Go through the material under this sentence. Return every line holding "coral".
Source information Start Marker
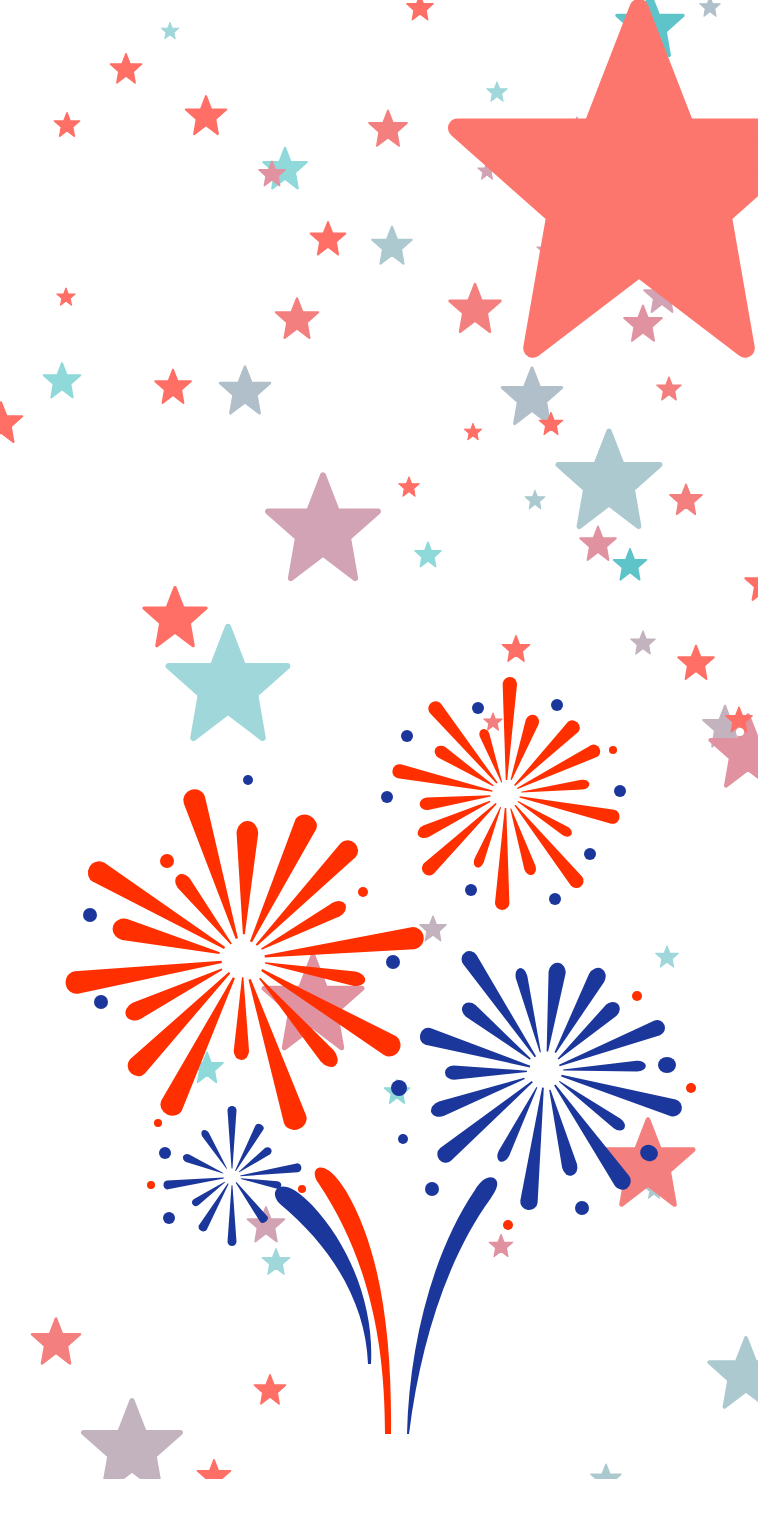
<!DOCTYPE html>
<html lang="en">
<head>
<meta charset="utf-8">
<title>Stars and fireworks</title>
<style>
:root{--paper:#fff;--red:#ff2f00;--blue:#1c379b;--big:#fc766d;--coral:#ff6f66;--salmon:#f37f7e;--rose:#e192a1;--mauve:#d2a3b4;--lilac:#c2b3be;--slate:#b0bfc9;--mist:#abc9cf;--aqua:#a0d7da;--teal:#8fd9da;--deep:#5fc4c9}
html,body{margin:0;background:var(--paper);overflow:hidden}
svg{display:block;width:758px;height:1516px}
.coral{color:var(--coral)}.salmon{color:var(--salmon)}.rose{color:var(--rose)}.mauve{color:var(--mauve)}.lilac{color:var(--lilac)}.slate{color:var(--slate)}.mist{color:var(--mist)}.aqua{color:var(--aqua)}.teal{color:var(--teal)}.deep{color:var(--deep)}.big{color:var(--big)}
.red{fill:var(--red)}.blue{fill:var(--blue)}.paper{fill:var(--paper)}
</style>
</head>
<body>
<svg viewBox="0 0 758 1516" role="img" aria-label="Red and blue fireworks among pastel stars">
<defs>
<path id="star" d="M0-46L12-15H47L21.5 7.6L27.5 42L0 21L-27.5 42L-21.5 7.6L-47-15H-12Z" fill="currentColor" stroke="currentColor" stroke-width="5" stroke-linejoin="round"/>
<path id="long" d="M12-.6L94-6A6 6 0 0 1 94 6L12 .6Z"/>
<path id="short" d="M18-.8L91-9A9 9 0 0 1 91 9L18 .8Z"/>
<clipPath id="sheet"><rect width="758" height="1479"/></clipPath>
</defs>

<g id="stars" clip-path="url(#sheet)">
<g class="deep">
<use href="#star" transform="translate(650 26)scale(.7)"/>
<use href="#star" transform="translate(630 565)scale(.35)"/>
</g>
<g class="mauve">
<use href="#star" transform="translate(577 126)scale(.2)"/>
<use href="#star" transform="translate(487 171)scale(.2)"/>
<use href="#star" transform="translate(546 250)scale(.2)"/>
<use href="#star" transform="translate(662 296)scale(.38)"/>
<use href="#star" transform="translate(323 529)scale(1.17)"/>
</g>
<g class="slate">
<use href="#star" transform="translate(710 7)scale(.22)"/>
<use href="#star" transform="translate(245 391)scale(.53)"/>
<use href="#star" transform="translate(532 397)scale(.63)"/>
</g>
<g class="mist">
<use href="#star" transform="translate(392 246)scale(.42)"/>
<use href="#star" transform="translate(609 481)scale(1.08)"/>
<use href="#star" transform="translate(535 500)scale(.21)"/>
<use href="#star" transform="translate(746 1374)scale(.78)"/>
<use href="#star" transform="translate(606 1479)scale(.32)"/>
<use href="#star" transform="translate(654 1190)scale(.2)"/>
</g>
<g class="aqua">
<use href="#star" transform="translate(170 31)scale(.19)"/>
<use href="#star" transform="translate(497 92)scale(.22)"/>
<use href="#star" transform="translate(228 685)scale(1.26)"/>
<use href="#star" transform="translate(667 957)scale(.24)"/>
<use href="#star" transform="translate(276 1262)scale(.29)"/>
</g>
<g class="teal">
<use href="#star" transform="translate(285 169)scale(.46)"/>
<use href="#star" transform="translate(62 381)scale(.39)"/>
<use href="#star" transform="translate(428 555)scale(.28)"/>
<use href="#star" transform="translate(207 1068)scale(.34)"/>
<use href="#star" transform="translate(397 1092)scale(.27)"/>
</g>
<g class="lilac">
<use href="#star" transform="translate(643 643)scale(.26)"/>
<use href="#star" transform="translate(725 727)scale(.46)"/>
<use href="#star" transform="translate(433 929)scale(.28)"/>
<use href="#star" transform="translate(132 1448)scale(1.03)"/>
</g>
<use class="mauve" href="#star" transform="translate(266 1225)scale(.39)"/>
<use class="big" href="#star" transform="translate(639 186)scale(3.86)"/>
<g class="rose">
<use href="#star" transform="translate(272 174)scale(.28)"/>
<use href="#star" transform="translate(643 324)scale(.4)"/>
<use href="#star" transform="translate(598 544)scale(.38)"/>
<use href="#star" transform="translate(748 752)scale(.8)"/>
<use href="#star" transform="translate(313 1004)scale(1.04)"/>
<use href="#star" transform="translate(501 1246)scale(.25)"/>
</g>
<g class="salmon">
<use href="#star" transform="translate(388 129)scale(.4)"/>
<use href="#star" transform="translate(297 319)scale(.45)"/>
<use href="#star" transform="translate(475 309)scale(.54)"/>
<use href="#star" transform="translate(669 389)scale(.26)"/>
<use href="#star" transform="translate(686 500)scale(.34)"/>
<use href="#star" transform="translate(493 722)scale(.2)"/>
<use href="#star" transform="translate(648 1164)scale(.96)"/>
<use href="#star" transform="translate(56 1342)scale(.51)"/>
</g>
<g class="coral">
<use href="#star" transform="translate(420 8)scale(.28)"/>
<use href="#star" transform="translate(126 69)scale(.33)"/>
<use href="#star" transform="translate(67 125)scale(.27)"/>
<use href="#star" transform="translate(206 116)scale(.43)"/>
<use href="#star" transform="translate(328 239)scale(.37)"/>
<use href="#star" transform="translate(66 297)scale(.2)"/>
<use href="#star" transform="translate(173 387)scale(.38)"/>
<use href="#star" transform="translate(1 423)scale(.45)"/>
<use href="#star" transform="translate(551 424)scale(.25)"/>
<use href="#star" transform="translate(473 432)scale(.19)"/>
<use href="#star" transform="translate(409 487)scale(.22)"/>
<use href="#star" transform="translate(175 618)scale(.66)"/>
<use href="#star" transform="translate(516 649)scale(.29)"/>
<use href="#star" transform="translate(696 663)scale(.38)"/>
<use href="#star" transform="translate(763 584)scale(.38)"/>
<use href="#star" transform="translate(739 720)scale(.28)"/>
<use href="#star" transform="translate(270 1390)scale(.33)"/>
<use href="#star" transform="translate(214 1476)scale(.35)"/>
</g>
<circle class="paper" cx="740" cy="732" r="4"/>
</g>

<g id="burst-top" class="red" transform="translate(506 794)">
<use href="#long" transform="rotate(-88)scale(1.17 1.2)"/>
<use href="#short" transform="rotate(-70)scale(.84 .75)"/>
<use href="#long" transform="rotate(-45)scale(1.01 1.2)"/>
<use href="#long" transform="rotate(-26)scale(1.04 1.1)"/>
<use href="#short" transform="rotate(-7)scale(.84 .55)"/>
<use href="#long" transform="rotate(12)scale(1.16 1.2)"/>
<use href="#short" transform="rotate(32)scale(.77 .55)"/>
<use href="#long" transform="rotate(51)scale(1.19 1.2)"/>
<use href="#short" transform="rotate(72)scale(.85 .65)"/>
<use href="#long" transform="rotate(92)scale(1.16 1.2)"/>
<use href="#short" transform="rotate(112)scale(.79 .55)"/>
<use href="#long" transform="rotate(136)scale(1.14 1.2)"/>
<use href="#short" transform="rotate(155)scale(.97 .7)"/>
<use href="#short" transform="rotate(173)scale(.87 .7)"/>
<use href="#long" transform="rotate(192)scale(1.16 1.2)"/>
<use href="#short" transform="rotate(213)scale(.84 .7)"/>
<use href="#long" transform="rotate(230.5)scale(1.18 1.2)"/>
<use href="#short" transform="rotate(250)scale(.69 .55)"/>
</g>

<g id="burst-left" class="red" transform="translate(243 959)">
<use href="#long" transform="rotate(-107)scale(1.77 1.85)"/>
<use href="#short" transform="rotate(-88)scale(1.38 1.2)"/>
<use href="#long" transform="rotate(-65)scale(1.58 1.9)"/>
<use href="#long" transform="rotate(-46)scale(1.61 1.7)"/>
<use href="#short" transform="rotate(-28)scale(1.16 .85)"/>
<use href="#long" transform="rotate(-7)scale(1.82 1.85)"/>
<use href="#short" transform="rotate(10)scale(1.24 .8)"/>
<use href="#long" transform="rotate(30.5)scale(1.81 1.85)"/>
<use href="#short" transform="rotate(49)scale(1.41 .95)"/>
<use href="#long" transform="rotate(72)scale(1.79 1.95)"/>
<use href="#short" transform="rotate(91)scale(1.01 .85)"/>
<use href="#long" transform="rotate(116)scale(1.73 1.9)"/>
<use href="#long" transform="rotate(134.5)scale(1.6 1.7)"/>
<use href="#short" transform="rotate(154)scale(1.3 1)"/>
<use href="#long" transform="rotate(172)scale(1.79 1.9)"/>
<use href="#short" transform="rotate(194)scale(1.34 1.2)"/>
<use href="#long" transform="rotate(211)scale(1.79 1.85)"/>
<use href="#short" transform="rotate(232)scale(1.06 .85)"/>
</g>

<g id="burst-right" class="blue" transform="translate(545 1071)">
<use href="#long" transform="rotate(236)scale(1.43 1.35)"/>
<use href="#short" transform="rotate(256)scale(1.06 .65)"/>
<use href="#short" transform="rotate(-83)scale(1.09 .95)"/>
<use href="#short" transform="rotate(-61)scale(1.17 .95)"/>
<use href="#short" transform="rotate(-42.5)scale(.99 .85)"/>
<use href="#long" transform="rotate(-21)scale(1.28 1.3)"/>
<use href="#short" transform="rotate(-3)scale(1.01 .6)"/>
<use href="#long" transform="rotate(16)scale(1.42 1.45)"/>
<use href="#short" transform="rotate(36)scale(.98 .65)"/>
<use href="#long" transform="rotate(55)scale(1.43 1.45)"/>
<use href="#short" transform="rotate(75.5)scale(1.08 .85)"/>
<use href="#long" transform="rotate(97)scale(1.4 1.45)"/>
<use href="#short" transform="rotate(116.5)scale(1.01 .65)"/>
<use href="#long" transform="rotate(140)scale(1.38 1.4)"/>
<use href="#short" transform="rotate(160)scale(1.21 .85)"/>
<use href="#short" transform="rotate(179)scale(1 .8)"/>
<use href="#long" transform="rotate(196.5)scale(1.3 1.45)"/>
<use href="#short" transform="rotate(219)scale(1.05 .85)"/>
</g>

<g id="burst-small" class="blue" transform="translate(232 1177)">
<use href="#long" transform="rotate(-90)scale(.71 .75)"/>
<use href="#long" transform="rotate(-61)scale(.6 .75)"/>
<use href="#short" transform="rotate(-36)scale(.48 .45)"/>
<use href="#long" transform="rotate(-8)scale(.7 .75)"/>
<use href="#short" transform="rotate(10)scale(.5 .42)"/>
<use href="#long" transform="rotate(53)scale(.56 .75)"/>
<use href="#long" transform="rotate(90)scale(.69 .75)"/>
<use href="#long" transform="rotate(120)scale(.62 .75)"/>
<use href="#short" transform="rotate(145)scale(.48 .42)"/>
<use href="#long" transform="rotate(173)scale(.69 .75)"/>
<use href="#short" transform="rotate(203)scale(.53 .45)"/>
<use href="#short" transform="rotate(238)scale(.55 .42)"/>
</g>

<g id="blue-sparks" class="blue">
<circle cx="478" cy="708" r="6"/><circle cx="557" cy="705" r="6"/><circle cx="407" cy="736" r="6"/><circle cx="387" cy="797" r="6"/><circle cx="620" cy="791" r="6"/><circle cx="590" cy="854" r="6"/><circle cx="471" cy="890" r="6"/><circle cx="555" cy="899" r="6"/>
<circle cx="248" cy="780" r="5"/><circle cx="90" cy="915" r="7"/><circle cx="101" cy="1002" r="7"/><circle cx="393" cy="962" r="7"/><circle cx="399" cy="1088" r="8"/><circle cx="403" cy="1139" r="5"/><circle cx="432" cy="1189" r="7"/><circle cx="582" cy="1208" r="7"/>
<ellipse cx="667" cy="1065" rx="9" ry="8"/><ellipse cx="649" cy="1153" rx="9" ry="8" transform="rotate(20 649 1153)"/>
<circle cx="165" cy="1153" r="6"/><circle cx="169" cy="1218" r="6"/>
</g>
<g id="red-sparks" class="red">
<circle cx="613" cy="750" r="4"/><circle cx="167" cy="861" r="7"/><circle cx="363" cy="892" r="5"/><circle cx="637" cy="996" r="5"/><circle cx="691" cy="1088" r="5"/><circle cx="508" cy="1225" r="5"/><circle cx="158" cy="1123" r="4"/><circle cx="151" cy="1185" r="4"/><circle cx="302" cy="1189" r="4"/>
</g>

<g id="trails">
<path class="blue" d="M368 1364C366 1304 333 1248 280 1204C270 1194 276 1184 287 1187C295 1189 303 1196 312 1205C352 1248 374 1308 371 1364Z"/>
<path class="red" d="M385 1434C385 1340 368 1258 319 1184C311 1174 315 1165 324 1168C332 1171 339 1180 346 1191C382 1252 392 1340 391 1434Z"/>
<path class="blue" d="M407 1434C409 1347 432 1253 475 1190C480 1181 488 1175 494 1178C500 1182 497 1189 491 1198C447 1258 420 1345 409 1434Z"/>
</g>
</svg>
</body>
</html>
Source information End Marker
Written answer —
:root{--paper:#fff;--red:#ff2f00;--blue:#1c379b;--big:#fc766d;--coral:#ff6f66;--salmon:#f37f7e;--rose:#e192a1;--mauve:#d2a3b4;--lilac:#c2b3be;--slate:#b0bfc9;--mist:#abc9cf;--aqua:#a0d7da;--teal:#8fd9da;--deep:#5fc4c9}
.coral{color:var(--coral)}.salmon{color:var(--salmon)}.rose{color:var(--rose)}.mauve{color:var(--mauve)}.lilac{color:var(--lilac)}.slate{color:var(--slate)}.mist{color:var(--mist)}.aqua{color:var(--aqua)}.teal{color:var(--teal)}.deep{color:var(--deep)}.big{color:var(--big)}
<g class="coral">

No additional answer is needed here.